**EXERCISE REQUIREMENTS**
State only how many lines below include the word "tails".

**DATA SHOWN**
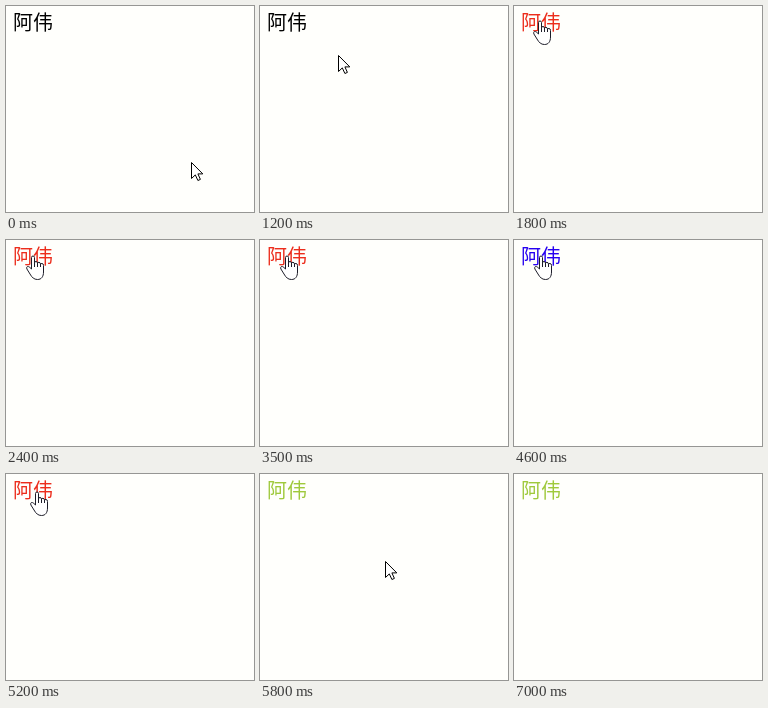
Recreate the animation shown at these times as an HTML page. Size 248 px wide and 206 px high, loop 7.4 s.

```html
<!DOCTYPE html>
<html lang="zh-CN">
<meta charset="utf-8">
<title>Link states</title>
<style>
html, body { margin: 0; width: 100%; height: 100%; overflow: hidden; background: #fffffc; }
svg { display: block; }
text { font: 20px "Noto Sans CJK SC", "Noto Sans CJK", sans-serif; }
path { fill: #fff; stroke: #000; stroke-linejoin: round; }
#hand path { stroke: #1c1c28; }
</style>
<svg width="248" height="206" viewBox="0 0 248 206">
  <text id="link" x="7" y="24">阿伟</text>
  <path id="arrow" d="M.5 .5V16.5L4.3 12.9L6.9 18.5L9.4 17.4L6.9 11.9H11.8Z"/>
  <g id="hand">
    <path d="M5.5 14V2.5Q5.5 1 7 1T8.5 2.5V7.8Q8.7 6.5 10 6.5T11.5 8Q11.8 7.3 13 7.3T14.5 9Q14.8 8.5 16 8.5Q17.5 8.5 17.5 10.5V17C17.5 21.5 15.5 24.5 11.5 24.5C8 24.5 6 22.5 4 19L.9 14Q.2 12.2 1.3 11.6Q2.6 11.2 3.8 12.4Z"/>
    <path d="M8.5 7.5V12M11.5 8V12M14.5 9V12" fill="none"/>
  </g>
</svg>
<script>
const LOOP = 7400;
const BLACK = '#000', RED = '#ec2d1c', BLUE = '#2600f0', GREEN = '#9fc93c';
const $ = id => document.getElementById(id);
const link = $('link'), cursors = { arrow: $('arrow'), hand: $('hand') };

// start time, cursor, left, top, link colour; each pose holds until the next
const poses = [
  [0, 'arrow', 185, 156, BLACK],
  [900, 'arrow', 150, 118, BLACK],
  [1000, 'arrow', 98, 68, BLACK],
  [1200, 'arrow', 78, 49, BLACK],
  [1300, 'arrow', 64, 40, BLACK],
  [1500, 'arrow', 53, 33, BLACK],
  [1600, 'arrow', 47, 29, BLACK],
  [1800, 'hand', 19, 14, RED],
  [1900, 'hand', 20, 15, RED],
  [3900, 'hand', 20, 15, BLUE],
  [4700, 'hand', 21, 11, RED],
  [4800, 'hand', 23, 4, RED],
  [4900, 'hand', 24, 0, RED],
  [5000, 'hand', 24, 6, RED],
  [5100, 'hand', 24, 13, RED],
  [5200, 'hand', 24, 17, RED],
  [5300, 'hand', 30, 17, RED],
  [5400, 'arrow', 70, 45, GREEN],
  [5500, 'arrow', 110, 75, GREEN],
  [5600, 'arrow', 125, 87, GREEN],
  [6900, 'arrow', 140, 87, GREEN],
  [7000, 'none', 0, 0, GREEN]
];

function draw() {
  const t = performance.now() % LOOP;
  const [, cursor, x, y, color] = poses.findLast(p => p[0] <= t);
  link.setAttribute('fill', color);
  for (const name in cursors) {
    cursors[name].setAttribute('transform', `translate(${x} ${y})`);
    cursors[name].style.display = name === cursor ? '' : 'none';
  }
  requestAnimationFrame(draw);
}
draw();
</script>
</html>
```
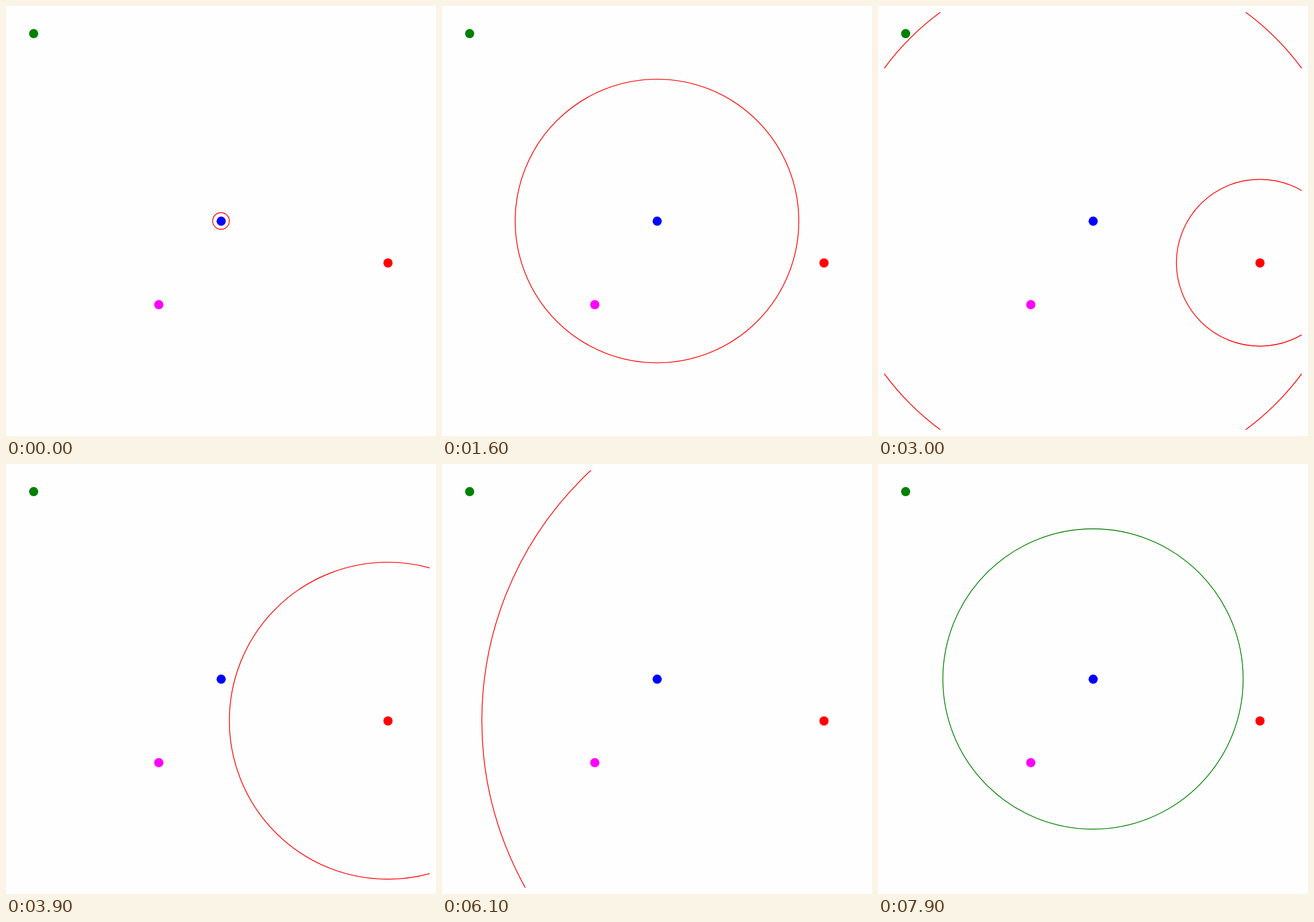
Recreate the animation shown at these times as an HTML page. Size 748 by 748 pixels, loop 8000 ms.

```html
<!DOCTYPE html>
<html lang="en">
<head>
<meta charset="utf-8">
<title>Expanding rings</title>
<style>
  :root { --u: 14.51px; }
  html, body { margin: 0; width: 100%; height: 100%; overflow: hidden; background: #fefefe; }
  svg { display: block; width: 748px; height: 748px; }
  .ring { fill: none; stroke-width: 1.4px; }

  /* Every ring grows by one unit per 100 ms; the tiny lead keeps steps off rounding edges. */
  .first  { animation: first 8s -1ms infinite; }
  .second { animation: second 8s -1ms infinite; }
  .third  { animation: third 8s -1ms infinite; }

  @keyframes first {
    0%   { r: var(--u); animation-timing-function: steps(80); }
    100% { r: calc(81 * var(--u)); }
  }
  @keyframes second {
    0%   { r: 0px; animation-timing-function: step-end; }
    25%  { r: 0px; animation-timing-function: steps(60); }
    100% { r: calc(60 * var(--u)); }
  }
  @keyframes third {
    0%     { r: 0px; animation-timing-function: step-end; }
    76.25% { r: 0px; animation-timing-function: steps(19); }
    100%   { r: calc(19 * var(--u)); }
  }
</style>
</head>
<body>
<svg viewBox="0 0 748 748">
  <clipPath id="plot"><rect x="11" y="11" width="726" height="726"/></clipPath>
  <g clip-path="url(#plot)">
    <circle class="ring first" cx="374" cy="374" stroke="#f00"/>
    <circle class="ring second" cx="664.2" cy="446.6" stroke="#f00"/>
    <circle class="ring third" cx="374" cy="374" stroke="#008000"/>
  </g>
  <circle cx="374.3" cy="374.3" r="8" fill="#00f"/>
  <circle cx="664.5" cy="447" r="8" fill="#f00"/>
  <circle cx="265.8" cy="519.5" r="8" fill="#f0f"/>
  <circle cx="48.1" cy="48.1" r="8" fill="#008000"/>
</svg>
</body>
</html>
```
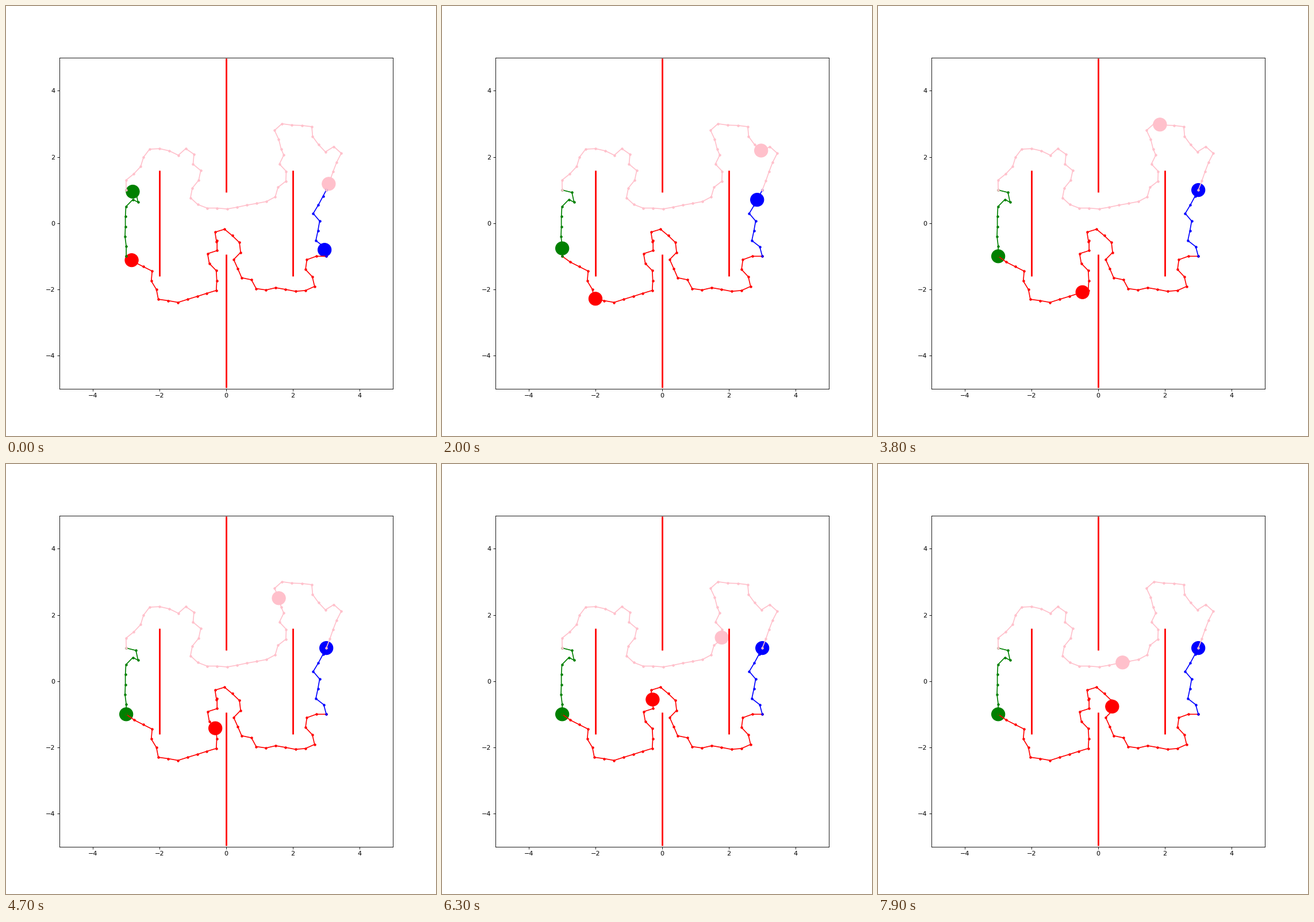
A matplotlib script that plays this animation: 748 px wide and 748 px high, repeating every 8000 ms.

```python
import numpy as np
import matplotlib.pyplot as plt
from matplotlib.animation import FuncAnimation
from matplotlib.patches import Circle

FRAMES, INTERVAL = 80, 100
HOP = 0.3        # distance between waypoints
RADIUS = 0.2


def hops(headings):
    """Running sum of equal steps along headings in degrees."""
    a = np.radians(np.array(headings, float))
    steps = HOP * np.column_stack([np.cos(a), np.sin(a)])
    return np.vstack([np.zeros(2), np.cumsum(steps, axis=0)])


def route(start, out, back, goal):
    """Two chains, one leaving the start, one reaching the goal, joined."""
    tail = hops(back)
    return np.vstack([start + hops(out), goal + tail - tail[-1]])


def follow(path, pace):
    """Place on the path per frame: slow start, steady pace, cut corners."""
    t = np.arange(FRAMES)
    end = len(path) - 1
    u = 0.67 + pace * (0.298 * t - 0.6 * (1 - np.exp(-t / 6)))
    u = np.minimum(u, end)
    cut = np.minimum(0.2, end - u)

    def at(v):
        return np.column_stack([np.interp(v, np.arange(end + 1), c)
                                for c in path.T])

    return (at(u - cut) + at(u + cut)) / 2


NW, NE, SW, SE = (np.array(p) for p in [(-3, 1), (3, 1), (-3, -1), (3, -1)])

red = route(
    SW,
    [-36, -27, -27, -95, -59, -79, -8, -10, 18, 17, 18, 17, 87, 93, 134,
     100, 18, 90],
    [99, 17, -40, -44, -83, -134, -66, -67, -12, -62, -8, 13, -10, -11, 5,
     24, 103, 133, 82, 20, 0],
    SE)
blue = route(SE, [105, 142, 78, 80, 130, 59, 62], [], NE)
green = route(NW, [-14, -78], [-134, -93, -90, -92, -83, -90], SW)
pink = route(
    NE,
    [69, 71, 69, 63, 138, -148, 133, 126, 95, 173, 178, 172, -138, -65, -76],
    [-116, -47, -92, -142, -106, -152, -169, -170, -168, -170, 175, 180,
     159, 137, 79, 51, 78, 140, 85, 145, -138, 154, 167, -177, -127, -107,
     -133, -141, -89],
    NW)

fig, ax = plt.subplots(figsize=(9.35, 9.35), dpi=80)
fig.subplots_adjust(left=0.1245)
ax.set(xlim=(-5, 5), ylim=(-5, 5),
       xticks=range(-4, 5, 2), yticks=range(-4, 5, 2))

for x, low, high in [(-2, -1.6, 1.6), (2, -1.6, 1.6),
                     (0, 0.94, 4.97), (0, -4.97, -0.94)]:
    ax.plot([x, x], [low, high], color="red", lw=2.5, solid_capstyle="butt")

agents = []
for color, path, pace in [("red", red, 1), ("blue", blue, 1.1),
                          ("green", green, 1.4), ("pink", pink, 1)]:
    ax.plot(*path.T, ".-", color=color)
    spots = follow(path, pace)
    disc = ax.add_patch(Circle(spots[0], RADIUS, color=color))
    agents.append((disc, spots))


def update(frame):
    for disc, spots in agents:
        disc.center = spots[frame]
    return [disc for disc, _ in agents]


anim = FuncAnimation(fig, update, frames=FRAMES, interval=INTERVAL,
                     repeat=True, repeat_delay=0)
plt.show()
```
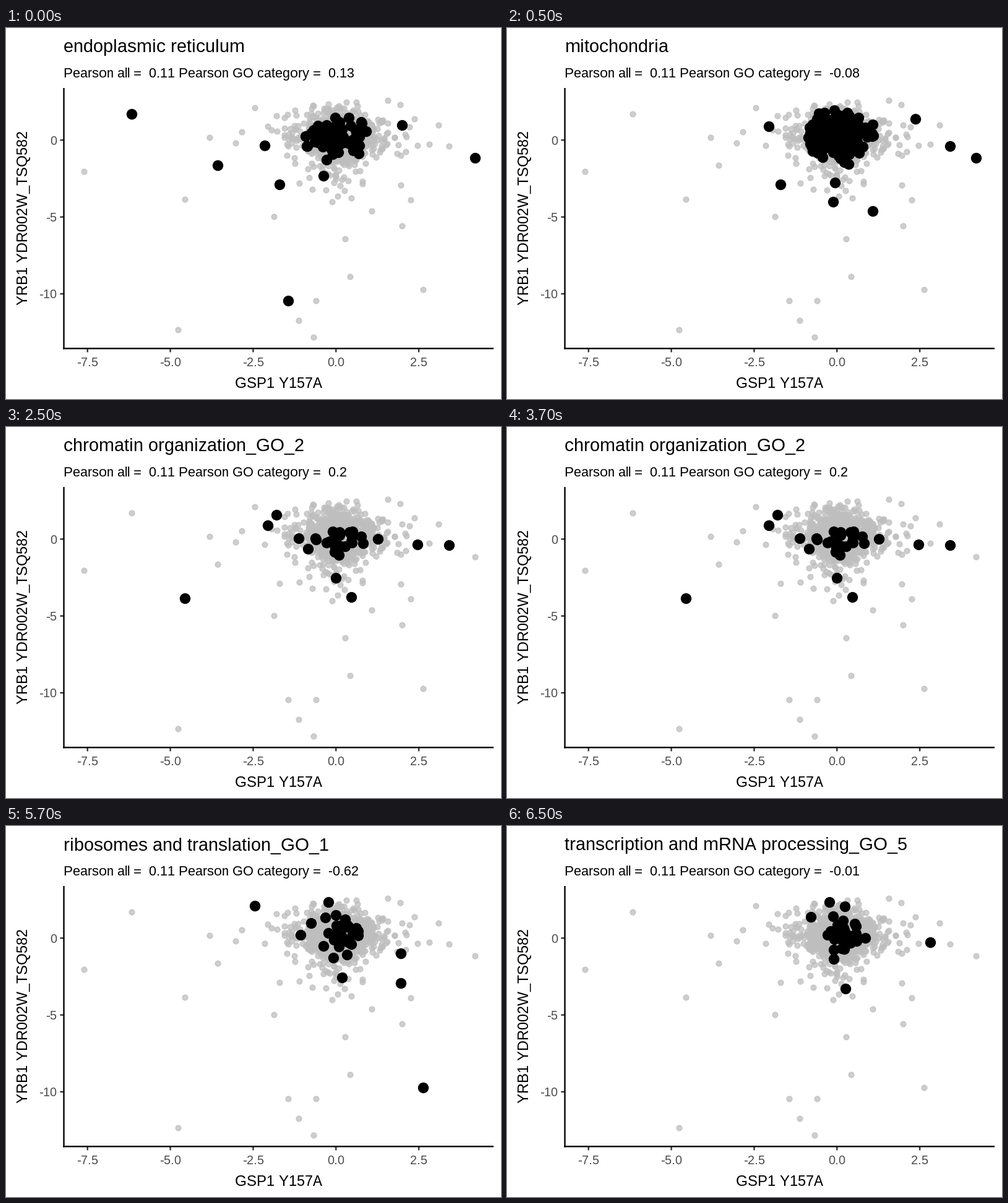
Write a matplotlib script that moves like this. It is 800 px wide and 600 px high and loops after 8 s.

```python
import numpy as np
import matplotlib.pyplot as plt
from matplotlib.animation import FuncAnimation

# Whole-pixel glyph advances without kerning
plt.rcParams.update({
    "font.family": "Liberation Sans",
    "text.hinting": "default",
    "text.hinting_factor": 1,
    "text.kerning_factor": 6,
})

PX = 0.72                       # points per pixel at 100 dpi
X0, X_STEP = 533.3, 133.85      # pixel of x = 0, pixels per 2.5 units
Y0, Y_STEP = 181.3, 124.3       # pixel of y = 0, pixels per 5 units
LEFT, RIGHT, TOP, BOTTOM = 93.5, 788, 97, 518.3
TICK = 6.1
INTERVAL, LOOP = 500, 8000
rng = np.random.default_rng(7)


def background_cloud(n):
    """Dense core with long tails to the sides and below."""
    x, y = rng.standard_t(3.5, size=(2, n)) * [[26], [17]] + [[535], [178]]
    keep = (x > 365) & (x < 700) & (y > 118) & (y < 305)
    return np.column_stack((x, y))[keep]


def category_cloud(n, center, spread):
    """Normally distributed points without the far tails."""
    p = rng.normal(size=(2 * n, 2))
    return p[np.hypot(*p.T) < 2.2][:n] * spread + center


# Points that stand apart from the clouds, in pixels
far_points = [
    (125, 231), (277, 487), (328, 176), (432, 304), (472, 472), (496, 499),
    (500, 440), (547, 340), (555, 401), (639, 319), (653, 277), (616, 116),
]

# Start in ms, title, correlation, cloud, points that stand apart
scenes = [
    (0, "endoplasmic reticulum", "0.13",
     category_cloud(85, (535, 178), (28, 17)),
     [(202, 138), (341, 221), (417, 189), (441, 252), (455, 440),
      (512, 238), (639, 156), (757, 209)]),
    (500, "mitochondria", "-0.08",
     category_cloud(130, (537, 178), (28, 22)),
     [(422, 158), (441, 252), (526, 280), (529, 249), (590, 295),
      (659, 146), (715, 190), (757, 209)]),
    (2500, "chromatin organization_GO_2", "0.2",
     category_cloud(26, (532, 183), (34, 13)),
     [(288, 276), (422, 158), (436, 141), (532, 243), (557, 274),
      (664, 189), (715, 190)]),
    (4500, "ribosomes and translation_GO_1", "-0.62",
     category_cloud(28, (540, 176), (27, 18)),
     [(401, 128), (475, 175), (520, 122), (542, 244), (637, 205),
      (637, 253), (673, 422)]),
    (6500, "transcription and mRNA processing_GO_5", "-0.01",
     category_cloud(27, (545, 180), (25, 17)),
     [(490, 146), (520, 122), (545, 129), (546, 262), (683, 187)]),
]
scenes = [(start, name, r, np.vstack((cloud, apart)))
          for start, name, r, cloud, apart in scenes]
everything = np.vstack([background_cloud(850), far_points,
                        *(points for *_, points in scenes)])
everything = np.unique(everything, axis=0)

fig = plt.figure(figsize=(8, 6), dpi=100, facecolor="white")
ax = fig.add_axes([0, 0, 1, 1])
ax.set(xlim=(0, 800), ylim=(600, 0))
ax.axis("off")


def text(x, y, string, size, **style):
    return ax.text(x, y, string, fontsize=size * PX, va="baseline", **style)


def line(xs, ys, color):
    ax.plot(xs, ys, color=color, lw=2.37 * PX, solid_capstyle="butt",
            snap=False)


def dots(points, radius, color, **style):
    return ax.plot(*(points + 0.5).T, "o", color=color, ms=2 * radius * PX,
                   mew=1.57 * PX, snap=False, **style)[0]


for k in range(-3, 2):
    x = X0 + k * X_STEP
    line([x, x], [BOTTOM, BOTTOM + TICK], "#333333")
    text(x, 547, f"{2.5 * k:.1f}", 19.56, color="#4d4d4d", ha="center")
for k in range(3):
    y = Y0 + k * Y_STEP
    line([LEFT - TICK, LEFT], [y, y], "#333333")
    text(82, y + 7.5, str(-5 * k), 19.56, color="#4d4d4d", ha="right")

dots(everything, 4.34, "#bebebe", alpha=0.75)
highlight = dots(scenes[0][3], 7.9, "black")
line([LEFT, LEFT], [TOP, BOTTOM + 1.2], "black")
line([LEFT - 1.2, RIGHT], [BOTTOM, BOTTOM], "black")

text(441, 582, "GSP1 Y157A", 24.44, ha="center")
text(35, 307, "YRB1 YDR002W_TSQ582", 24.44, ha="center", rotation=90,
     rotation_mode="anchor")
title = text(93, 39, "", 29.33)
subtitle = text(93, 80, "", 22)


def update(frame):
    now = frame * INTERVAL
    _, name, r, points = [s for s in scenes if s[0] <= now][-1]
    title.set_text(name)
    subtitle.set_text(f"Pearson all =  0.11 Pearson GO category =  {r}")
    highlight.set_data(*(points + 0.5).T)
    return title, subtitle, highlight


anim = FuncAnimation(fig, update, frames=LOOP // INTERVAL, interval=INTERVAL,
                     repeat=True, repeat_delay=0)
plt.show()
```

**ANSWER SECTION**
2